A Tektronix RSA306B PC-based spectrum analyzer is connected to the output from a Tektronix RTSA V3 Demo Board in order to demonstrate trace detection and function controls.
Hi and welcome to our 72nd Test and Measurement Video. Today we are continuing our demonstration of the Tektronix RSA306B PC-based spectrum analyzer. This recent Tektronix offering makes available many advanced spectrum analyzer features at a price that is affordable given the fact that most users possess or have access to a PC. The key ingredient in this mix is the SignalVu-PC software. It comes in a flash drive along with the instrument, ready to install in your PC. Alternatively, you can download it and the RSA306B user manual free of charge from the Tektronix website.
Incidentally, users have asked when and if there will be a SignalVu-Mac. Tektronix engineers have successfully operated SignalVu-PC on a Mac platform, using the Apple supplied Boot Camp application. That’s where it stands at present.

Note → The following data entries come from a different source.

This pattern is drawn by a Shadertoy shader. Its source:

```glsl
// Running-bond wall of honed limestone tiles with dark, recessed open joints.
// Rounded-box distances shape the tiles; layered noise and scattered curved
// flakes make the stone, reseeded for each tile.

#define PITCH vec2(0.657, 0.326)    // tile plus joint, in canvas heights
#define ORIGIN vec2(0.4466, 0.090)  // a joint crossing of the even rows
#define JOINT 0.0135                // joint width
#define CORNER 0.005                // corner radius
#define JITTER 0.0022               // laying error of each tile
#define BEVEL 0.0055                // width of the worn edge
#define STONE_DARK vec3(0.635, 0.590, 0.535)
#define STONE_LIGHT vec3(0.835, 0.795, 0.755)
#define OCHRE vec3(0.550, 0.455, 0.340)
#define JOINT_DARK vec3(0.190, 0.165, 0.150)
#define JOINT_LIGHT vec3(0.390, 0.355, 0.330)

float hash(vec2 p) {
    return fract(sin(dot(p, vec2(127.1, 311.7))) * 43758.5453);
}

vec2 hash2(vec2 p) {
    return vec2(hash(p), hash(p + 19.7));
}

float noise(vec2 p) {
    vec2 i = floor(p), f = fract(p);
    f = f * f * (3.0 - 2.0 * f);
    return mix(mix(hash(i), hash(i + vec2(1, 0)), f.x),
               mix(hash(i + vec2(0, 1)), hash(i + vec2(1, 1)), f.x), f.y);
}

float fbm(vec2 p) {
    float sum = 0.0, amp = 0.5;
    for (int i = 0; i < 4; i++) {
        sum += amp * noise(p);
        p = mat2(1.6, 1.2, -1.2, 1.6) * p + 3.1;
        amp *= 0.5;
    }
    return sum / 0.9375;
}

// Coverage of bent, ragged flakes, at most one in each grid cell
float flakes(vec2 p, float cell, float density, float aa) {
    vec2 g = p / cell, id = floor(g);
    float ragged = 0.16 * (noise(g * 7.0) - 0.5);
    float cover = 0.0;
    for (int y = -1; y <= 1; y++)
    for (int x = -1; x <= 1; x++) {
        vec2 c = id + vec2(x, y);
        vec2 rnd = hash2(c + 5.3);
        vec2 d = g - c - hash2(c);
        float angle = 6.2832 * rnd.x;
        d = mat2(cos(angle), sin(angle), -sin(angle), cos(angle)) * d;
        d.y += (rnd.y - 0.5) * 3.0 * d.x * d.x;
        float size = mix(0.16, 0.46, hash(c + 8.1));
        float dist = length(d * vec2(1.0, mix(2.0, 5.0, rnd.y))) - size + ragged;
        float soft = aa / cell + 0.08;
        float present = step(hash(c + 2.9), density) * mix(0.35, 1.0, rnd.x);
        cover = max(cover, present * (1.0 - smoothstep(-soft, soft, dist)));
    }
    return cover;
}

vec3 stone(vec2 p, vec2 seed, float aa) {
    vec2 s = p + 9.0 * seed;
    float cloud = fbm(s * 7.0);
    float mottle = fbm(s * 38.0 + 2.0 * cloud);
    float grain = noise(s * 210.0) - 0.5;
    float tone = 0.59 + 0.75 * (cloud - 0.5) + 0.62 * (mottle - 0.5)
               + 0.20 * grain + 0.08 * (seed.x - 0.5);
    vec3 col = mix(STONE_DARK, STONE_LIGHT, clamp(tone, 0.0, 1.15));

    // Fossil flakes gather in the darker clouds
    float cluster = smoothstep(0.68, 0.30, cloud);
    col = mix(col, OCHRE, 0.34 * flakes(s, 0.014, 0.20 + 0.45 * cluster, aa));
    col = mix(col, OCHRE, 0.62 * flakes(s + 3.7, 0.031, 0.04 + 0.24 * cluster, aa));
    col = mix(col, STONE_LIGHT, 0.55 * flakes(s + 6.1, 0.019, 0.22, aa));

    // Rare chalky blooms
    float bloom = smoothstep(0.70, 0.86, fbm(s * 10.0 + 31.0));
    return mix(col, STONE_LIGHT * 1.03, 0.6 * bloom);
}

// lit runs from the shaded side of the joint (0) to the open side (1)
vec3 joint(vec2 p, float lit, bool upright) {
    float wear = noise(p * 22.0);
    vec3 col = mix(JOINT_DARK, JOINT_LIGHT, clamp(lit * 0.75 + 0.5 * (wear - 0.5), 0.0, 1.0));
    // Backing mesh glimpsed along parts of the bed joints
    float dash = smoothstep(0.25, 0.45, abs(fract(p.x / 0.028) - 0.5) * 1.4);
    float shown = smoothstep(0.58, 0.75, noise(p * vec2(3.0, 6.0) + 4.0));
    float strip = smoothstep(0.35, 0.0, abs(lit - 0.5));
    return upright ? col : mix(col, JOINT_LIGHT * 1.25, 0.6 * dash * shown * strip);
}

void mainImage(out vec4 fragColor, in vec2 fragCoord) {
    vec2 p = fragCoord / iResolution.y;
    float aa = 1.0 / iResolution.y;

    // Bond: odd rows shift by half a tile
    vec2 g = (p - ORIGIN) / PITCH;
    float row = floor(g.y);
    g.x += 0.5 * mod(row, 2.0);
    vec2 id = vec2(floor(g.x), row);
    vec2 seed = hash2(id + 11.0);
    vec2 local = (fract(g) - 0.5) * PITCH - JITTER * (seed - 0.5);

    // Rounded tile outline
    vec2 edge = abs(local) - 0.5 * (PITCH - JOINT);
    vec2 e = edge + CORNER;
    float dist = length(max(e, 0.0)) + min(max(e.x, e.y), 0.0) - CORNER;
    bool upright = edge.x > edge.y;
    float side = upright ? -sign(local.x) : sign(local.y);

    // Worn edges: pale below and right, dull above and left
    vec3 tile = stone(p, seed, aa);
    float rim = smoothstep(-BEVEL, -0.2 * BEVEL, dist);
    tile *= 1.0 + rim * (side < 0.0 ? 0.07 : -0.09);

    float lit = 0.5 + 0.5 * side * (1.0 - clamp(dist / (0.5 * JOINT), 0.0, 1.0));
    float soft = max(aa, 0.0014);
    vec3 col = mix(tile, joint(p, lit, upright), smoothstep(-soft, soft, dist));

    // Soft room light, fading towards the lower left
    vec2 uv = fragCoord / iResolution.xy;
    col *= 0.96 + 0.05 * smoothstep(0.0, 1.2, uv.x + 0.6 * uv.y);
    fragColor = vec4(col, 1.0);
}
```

After the SignalVu-PC software has been installed in the PC, the RSA306B spectrum analyzer, the RTSA V3 Demo Board and the PC can be cabled together. For this purpose, Tektronix supplies a Y-type USB 3.0 cable. The double end plugs into two USB slots in the PC and the single end plugs into the Demo Board. This cable powers the Demo Board but carries no data. Then, a standard BNC cable is run from an RF adapter at the module to the Demo Board, where it can be attached to any one of seven outputs. This cable carries data, but no power. Finally, a standard USB cable is run from the module to the PC. This cable carries power and data.

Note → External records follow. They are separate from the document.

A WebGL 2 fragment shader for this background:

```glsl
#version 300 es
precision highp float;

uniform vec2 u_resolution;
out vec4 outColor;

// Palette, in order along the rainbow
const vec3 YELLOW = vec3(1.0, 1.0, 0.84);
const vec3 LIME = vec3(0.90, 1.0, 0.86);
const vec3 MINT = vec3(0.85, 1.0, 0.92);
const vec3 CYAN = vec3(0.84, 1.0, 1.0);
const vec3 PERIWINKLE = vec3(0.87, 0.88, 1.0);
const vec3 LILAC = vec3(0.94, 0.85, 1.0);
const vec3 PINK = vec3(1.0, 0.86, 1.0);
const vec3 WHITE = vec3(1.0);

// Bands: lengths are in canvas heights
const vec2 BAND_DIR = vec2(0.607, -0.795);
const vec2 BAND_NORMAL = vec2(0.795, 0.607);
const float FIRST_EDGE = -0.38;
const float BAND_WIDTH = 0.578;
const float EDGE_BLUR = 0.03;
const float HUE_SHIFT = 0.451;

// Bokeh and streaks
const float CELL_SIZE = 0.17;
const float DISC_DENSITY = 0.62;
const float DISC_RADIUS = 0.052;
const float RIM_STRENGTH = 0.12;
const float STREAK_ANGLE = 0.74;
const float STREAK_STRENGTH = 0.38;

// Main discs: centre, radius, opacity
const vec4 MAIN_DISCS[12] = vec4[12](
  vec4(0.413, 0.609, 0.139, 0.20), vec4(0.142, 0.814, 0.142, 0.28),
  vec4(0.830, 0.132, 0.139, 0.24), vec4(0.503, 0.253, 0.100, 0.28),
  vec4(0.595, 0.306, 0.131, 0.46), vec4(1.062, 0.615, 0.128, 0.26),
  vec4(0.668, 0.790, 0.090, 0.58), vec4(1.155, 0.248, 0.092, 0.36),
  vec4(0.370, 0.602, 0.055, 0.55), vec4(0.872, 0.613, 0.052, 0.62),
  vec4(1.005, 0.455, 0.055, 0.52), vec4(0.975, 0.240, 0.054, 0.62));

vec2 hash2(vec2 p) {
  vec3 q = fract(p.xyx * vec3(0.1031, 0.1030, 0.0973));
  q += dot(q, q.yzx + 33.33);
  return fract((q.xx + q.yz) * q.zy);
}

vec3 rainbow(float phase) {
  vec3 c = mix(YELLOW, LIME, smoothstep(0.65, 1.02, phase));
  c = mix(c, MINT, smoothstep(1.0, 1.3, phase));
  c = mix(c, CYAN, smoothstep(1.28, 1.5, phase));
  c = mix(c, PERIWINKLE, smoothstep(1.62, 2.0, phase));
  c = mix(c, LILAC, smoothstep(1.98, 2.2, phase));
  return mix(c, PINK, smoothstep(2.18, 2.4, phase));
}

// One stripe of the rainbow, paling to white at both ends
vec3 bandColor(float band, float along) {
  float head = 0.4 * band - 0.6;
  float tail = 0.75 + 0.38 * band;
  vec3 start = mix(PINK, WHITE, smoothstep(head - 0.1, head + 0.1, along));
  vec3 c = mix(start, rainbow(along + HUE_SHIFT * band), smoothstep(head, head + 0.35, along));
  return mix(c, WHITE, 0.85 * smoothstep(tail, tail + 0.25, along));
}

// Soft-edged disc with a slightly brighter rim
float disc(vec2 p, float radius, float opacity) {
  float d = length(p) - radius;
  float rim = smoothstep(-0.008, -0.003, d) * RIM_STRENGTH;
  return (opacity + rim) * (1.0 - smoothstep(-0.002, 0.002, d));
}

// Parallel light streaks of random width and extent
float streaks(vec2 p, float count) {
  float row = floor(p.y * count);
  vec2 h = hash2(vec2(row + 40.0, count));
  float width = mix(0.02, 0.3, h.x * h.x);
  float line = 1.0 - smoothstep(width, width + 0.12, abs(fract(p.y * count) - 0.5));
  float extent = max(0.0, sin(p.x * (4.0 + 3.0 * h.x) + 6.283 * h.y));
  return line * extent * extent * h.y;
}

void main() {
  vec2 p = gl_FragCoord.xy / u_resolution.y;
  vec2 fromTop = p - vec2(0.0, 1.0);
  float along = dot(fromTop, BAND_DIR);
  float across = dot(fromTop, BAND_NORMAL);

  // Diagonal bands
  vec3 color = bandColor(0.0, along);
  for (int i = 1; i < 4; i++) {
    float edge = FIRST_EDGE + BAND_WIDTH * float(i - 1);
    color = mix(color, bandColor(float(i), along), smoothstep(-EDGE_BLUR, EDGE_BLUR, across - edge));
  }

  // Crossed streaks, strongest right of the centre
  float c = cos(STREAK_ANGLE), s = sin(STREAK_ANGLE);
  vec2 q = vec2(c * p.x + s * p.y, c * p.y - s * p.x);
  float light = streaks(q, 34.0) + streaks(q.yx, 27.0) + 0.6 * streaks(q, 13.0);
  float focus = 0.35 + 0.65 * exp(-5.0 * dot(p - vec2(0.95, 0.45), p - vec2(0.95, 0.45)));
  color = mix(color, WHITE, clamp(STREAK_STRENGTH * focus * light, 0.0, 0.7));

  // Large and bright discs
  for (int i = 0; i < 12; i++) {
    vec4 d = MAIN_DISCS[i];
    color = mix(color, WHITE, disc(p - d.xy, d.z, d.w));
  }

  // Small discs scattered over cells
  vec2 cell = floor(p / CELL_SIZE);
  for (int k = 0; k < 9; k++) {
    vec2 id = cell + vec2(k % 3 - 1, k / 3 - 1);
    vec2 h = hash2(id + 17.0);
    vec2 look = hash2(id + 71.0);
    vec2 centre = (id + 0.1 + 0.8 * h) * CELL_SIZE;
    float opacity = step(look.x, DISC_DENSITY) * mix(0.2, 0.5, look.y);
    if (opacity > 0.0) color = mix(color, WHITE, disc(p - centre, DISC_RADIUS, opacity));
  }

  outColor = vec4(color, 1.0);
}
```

To summarize, the PC powers the Demo Board and the module. Neither of these has an AC cord or a battery. The output of the Demo Board is fed into the module, which processes it, whereupon the signal is conveyed to the PC, which contains SignalVu-PC software, permitting the signal to be displayed in various modes and scales.
Today’s demonstration involves still another capability of the RSA306B PC-based spectrum analyzer, namely its ability to process a signal so as to perform trace detection and to apply function controls.
To begin, we need to set up the Demo Board. We are using the same Demo Board settings as in Video 71, which demonstrated Power Measurements with Markers. With cabling in place:
1. Press the On button in the Demo Board. LED’s throughout light up indicating that the Demo Board is prepared to output signals to the connected RSA306B spectrum analyzer
and through it to the PC,
2. Set Reference to Internal.
3. Set the Run Mode to Free Run.
4. Click the Row and Column buttons to select OFDM to determine the Demo Board output. This completes the procedure for configuring the Demo Board.
Now we will turn to the RSA306B:
1. Keep the same setting, or recall the setting Demo2_OFDM_marker.tiq. Click Run.
2. Right click the screen, and select All Markers Off.
3. Click the Settings button to display the Settings Control Panel.
4. In the Traces tab, select Trace 1, and then set Detection to AVG (VRMS) and set Function to Avg (VRMS).
5. Select Trace 2 and then set Detection to +Peak, Function to Max Hold, and enable Show.
6. Select the trace to Trace 3, select Detection to –Peak, Function to Min Hold, and enable Show.
Trace selectors process the data underlying the trace to provide the results we need depending on the current application. Available detection methods are +Peak, -Peak, Avg (VRMS), Sample and CISPR Pk.
Trace functions are applied to multiple traces as they are displayed. Available settings are Normal, Average, Max Hold and Min Hold. The number of traces setting specifies how many traces are averaged.
The same selections are available in the upper left display selection and mouse-over dropdowns.
The results show the three different traces displayed in the screen simultaneously.
The average trace is generated by multiple traces averaged together. There is one vertical value for each underlying frequency data point. Once the specified number of traces has been acquired and averaged to generate the displayed trace, each new trace takes the place of the oldest trace in the calculation.
Max Hold trace displays the maximum value in the trace record for each display point. Each new trace display point is compared to the previous maximum value and the greater value is retained for display and subsequent comparisons.
Min Hold trace displays the minimum value in the trace record for each display point. Each new trace display point is compared to the previous minimum value and the lesser value is retained for display and subsequent comparisons.
Thanks for watching. New videos are added periodically, so check back frequently.